Each line of the material below with the word "noise" is to be reported.

- _DATA_
Content starts

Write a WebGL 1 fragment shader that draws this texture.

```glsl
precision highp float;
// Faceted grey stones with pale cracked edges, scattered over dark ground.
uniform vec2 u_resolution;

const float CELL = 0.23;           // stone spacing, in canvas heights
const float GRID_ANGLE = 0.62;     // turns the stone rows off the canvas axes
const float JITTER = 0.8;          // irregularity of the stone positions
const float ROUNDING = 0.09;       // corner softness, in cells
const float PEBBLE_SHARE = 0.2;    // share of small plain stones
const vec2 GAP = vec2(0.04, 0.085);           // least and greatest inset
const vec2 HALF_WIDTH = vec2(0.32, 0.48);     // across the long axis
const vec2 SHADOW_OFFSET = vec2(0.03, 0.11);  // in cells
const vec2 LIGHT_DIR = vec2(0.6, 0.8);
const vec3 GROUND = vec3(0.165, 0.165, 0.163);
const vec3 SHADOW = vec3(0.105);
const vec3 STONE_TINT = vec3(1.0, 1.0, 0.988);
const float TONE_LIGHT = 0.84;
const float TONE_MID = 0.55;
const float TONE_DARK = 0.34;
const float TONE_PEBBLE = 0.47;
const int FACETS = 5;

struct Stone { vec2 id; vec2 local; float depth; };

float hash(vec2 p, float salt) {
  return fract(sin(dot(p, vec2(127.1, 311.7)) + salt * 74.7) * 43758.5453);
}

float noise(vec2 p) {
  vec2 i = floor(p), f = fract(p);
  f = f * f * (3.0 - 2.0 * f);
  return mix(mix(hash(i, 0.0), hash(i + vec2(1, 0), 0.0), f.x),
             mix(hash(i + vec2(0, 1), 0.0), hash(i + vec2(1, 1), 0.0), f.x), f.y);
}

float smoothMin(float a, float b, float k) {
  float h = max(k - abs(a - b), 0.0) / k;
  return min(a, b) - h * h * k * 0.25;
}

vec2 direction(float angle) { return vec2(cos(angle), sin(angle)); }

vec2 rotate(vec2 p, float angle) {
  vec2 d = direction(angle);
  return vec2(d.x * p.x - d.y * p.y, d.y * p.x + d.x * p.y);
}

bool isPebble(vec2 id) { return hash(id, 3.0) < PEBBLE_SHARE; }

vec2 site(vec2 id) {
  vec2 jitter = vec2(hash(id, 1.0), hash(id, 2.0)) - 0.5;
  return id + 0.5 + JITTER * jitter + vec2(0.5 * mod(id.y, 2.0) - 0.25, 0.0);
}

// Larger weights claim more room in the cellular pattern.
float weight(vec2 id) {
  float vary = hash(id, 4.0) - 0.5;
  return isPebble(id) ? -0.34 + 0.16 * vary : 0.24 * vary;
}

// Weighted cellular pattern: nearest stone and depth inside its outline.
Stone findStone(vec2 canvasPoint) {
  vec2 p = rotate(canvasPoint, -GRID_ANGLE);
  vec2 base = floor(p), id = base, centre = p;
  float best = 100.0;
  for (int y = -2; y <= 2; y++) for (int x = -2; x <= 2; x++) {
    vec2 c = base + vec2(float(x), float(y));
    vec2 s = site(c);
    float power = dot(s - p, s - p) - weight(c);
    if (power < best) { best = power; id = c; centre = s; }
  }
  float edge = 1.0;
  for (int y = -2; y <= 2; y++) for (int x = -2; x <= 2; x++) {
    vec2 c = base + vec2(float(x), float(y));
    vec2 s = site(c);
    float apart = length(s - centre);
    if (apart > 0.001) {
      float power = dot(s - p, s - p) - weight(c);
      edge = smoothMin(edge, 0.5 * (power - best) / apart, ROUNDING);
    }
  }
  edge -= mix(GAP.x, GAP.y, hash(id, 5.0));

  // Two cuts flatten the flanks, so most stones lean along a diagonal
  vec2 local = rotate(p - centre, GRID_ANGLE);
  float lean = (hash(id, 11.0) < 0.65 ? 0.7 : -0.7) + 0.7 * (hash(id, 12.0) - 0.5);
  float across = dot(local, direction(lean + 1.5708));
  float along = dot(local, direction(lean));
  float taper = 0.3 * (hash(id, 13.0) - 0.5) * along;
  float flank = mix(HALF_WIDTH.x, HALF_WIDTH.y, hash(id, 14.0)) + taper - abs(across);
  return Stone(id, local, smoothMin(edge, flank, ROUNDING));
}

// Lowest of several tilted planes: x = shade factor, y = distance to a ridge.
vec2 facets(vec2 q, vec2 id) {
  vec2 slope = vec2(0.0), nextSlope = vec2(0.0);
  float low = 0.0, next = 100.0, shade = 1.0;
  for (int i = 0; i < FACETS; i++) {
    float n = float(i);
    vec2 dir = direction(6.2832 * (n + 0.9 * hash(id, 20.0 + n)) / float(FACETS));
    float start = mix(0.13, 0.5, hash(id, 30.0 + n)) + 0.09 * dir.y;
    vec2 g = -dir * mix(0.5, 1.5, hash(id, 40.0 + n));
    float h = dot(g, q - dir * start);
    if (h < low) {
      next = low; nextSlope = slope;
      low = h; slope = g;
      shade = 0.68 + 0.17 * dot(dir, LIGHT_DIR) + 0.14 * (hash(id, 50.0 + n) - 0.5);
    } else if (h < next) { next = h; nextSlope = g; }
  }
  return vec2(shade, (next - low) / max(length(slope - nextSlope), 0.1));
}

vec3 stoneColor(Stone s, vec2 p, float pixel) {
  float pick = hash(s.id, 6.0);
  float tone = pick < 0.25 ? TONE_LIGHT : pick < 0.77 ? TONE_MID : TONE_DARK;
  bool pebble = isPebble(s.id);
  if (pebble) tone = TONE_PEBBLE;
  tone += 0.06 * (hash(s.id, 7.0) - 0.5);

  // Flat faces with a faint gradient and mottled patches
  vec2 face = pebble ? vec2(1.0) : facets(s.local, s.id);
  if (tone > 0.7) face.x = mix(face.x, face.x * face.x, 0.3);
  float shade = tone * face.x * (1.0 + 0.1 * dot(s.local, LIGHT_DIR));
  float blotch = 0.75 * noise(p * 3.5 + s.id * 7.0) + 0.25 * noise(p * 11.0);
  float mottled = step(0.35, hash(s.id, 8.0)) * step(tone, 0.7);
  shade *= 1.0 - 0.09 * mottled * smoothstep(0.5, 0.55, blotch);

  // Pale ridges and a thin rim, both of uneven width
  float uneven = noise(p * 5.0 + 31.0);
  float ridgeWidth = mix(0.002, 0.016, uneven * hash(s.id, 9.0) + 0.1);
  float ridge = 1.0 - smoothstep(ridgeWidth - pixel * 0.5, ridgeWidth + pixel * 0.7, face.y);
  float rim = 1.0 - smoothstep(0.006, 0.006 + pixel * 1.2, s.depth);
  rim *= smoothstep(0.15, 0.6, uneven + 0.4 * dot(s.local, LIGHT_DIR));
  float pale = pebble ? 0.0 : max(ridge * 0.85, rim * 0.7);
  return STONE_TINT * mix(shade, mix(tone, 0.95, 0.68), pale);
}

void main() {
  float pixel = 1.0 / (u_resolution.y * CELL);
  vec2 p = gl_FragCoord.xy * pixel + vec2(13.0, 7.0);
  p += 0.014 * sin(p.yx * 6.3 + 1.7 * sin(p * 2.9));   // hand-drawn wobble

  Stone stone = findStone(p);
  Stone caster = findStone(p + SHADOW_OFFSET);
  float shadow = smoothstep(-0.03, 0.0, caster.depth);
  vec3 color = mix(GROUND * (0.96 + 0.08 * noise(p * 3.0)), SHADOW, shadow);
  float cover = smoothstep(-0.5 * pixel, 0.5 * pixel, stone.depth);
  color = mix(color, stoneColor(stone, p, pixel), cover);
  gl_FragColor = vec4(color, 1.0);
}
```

Content ends

- _EXPECTED ANSWER_
float noise(vec2 p) {
  float blotch = 0.75 * noise(p * 3.5 + s.id * 7.0) + 0.25 * noise(p * 11.0);
  float uneven = noise(p * 5.0 + 31.0);
  vec3 color = mix(GROUND * (0.96 + 0.08 * noise(p * 3.0)), SHADOW, shadow);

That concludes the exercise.